‘Geointellect’ is an emerging manifestation of China’s global influence. I coined this term to denote a country’s dominance in higher education, research and innovation paradigms across geographies. Though facilitated at times by soft power, geointellect is differentiated, inter alia, by its rationale to establish and consolidate China’s global intellectual dominance.
Its focus is on vigorously enhancing the visibility of Chinese academic and research institutions and of disciplines – inclusive of concepts and theories – which exhibit Chinese characteristics. Thus, while soft power is ‘a means to success in world politics’, geointellect symbolises the crown of knowledge.

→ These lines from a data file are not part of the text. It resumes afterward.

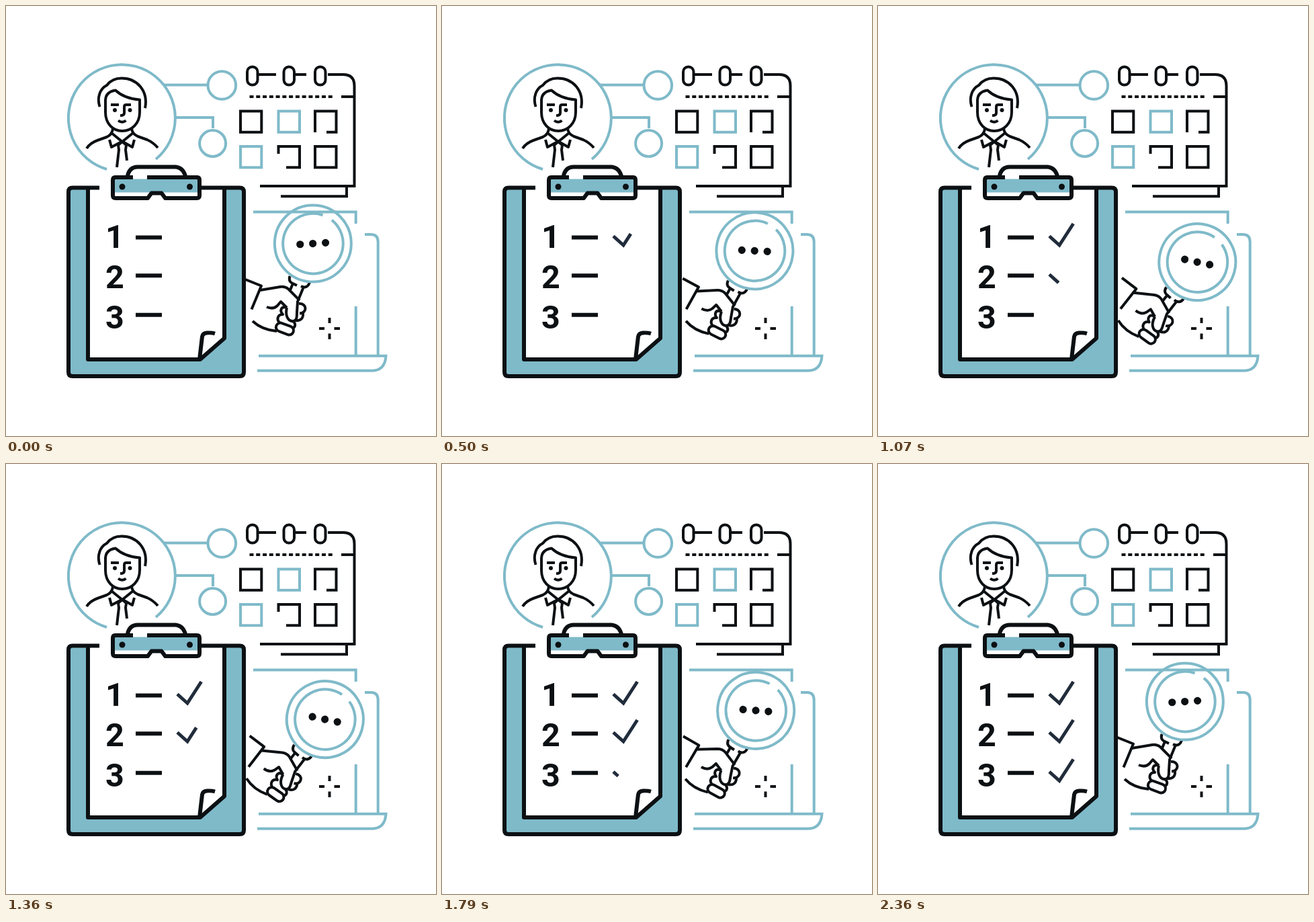
Recreate the animation shown at these times as an HTML page. Size 640 px wide and 640 px high, loop 2430 ms.

```html
<!DOCTYPE html>
<html lang="en">
<head>
<meta charset="utf-8">
<title>Checklist</title>
<style>
  html, body { margin: 0; width: 100%; height: 100%; overflow: hidden; background: #fff; }
  svg { display: block; width: 100vw; height: 100vh; }
  .ink, .teal, .check { fill: none; stroke-width: 4; }
  .ink { stroke: #0c1013; }
  .teal { stroke: #7fbac9; }
  .check { stroke: #212c3b; stroke-width: 5; }
  .bold { stroke-width: 6; stroke-linejoin: round; }
  .round { stroke-linejoin: round; }
  .dot { fill: #0c1013; stroke: none; }
  .fill { fill: #7fbac9; stroke: none; }
  .paper { fill: #fff; stroke: none; }
  text { font: 700 48.5px Roboto, Arial, sans-serif; fill: #0c1013; }
</style>
</head>
<body>
<svg viewBox="0 0 640 640">
  <!-- profile -->
  <g class="teal">
    <path d="M150 243A79.5 79.5 0 1 1 223 228"/>
    <path d="M234 117.5H300M251 166H308V182"/>
    <circle cx="321.3" cy="118" r="20.8"/>
    <circle cx="307.6" cy="204.5" r="19.5"/>
  </g>
  <g class="ink round">
    <path d="M139.500 150C135 136 140 123 150 118C156 110 163 107.500 172 107.500C195 107.500 212 126 207 152"/>
    <path d="M148 139V158C148 175 159 186 173 186C187 186 199 175 199 158V139.500C184 138.500 171 133 163 125.500C153 127 148 132 148 141"/>
    <path d="M156 147H168M186 147H179Q176 147 176 150V159Q176 163 170 163"/>
    <path d="M167 170.500Q173 175 178.500 170.500"/>
    <path d="M120 212Q125 204 136 200L150 195Q159 191 159 181M187 181Q187 190 196 194L210 199Q219 203 226 211"/>
    <path d="M157 189L173 202L189 189M154 199L157 210L173 201.500L188 210L191 199"/>
    <path d="M173 202L167 207L168 214L165 240M173 202L179 207L178 214L180 230"/>
  </g>
  <g class="dot">
    <circle cx="162" cy="155" r="3"/>
    <circle cx="184.500" cy="155" r="3"/>
  </g>

  <!-- calendar -->
  <g class="ink">
    <rect x="359" y="90.500" width="15.500" height="27" rx="7.500"/>
    <rect x="413.500" y="90.500" width="15.500" height="27" rx="7.500"/>
    <rect x="460" y="90.500" width="15.500" height="27" rx="7.500"/>
    <path d="M375 102H402M429 102H447M479 102H502Q518.500 102 518.500 119V268H378M499 135H518"/>
    <path d="M507 268V283.300H409"/>
    <path d="M362.500 135H486" stroke-dasharray="6 3.770"/>
    <rect x="349" y="156.500" width="31.300" height="31.300"/>
    <path d="M460 188V156.500H491.500V187.800H477"/>
    <path d="M405.500 220V209H437V240.300H417"/>
    <rect x="460" y="209" width="31.500" height="31.300"/>
  </g>
  <g class="teal">
    <rect x="405.500" y="156.500" width="31.500" height="31.300"/>
    <rect x="349" y="209" width="31.300" height="31.300"/>
  </g>

  <!-- laptop -->
  <g class="teal">
    <path d="M368 306.500H520.700V324M520.700 447V520"/>
    <path d="M534 340H543Q553.700 340 553.700 351V520"/>
    <path d="M376 520.800H565.500Q564 542.800 544 542.800H374"/>
  </g>
  <path class="ink" d="M466 480H474M488.500 480H497M481.500 464V472M481.500 487.500V496"/>

  <!-- hand with magnifier -->
  <g id="hand">
    <g class="ink round">
      <path d="M355 406.500L380 416.500L365.500 451.500"/>
      <path d="M378 423L408 418Q415 417 420 421L437 438"/>
      <path d="M367 469Q381 482 403 484"/>
      <path d="M388 448Q398 452 404 446L409 440L418 449"/>
      <path d="M418 449C415 461 420 470 428 469C433 468 433 462 433 456L434 440L443 418"/>
      <path d="M436 443C448 442 449 457 437 457.500M442 457C443 466 437 469 431 468"/>
      <path d="M418 449C409 446 407 454 412 459C404 459 402 467 408 472M427 469C432 473 431 478 426 480"/>
      <rect x="401.500" y="474" width="27" height="13" rx="6.500" transform="rotate(20 415 480.500)"/>
      <path d="M422.500 402C420 409 424 412 427 413L433 416M452 411C450 418 445 420 439 417M427 413L422.500 424"/>
    </g>
    <g class="teal">
      <circle cx="456.800" cy="353.500" r="57"/>
      <path d="M471.500 311.200A44.800 44.800 0 1 0 484.800 318.500"/>
    </g>
    <g class="dot">
      <circle cx="437.700" cy="354.700" r="5.600"/>
      <circle cx="456.600" cy="353.500" r="5.600"/>
      <circle cx="475.500" cy="352.300" r="5.600"/>
    </g>
  </g>

  <!-- clipboard -->
  <path class="fill" d="M93 271H122V526H289L325 495V271H354V551H93Z"/>
  <path class="paper" d="M122 271H325V495L289 526H122Z"/>
  <g class="ink bold">
    <path d="M139 270.500H99Q93 270.500 93 276.500V545Q93 551 99 551H348Q354 551 354 545V276.500Q354 270.500 348 270.500H289"/>
    <path d="M122 271V526H289L325 494.500V271"/>
    <path d="M288 526L292 492Q293 487 299 486.500Q306 486 311 487.500"/>
  </g>
  <path class="paper" d="M159 255H288V286H237L232 278H217L210 286H159Z"/>
  <rect class="fill" x="161" y="257.500" width="125" height="20"/>
  <g class="ink bold">
    <path d="M180.500 255Q183 239.500 196 239.500H252Q264 240 267.500 255"/>
    <path d="M189 255H163Q159 255 159 259V282Q159 286 163 286H211L216.500 278.500H231.500L237 286H284Q288 286 288 282V259Q288 255 284 255H210"/>
    <path d="M193 344.500H232M193 401.300H232M193 459.800H232"/>
  </g>
  <g class="dot">
    <circle cx="173" cy="269" r="4.500"/>
    <circle cx="273.500" cy="269" r="4.500"/>
  </g>
  <text x="148" y="360">1</text>
  <text x="148" y="420">2</text>
  <text x="148" y="480">3</text>
  <g id="checks"></g>
</svg>
<script>
  const LOOP = 2430, STEPS = 34, SWING = 16, DRAW = 8.9;
  const hand = document.getElementById('hand');
  const box = document.getElementById('checks');

  const checks = [342.5, 399.5, 458].map((y, i) => {
    const el = document.createElementNS('http://www.w3.org/2000/svg', 'path');
    el.setAttribute('class', 'check');
    el.setAttribute('pathLength', 1);
    el.setAttribute('d', `M255 ${y}l15 13.500l20.700 -32`);
    box.append(el);
    return { el, start: 0.85 + i * STEPS / 3 };
  });

  function render(t) {
    const step = Math.floor((t + 5) * STEPS / LOOP) % STEPS;
    const turn = SWING * (1 - Math.cos((step + 0.5) / STEPS * 2 * Math.PI)) / 2;
    hand.setAttribute('transform', `rotate(${turn} 366 434.500)`);
    for (const { el, start } of checks) {
      const p = Math.min(1, Math.max(0, (step - start) / DRAW));
      el.setAttribute('visibility', p > 0 ? 'visible' : 'hidden');
      el.setAttribute('stroke-dasharray', p < 1 ? `${p} 2` : 'none');
    }
  }

  const begin = performance.now();
  function tick() {
    render((performance.now() - begin) % LOOP);
    requestAnimationFrame(tick);
  }
  render(0);
  requestAnimationFrame(tick);
</script>
</body>
</html>
```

Moreover, geointellect is constructed, unlike soft power, which is tethered to others’ perceptions and opinions and is, as China expert David Shambaugh points out, “earned”. Succinctly, it is to national rejuvenation what a spoke is to a hub.